- [Work order]:
Scan the records for the string "html" and copy every line that holds it.

Collected data:
========================

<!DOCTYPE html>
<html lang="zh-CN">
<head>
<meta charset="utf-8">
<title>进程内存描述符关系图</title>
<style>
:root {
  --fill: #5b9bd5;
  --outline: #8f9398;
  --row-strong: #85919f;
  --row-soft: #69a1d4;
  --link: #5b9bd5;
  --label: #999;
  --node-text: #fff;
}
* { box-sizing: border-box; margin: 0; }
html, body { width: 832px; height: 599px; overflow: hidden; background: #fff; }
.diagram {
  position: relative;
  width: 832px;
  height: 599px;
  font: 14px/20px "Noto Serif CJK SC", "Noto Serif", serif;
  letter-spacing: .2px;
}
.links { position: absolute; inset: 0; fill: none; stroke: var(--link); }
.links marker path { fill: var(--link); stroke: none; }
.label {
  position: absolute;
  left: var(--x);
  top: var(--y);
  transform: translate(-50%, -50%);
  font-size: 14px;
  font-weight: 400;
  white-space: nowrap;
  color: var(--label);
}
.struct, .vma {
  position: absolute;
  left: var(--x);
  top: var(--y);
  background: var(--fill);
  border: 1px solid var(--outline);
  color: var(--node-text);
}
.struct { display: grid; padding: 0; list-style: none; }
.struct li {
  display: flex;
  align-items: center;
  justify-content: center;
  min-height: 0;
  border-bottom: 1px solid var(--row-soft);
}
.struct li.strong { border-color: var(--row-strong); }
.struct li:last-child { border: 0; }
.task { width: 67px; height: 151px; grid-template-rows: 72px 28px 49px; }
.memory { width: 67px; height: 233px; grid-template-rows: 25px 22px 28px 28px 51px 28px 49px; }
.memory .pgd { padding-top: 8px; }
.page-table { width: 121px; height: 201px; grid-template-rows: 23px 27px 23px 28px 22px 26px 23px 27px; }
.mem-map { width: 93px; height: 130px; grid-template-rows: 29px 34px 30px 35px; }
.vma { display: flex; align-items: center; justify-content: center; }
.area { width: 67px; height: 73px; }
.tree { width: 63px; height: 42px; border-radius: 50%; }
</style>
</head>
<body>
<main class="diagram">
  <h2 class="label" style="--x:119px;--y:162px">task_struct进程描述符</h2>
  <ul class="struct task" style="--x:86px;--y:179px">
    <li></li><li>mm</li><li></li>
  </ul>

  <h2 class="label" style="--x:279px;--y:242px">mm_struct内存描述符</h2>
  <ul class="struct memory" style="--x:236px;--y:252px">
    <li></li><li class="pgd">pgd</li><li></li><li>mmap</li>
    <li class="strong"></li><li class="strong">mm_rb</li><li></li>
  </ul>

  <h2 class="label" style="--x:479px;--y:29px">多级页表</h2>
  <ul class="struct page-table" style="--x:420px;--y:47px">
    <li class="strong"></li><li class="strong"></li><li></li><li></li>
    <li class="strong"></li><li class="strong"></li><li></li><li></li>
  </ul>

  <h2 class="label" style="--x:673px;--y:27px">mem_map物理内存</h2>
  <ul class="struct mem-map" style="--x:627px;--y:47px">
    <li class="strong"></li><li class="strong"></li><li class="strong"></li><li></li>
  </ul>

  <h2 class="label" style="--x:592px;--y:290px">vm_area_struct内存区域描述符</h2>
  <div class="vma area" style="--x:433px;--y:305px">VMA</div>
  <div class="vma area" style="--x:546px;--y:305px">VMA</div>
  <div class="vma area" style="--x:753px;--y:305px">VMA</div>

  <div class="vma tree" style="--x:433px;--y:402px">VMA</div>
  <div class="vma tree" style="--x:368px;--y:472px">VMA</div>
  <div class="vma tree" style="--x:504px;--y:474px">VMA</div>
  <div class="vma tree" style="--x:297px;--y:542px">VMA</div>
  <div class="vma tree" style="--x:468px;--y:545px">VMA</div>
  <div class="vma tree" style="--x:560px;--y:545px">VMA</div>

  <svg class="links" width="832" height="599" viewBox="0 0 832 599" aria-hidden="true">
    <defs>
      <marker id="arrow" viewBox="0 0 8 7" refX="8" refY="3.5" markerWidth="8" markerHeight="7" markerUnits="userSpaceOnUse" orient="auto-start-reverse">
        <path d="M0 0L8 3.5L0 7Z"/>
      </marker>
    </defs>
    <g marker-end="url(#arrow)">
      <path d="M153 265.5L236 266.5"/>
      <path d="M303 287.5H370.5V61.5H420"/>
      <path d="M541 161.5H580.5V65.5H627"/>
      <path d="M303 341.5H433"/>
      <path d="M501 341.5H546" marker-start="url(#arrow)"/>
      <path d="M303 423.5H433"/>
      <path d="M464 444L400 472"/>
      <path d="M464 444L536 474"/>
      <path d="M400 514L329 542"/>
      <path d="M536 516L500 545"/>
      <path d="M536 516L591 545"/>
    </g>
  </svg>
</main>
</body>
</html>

========================

- [Written answer]:
<!DOCTYPE html>
<html lang="zh-CN">
html, body { width: 832px; height: 599px; overflow: hidden; background: #fff; }
</html>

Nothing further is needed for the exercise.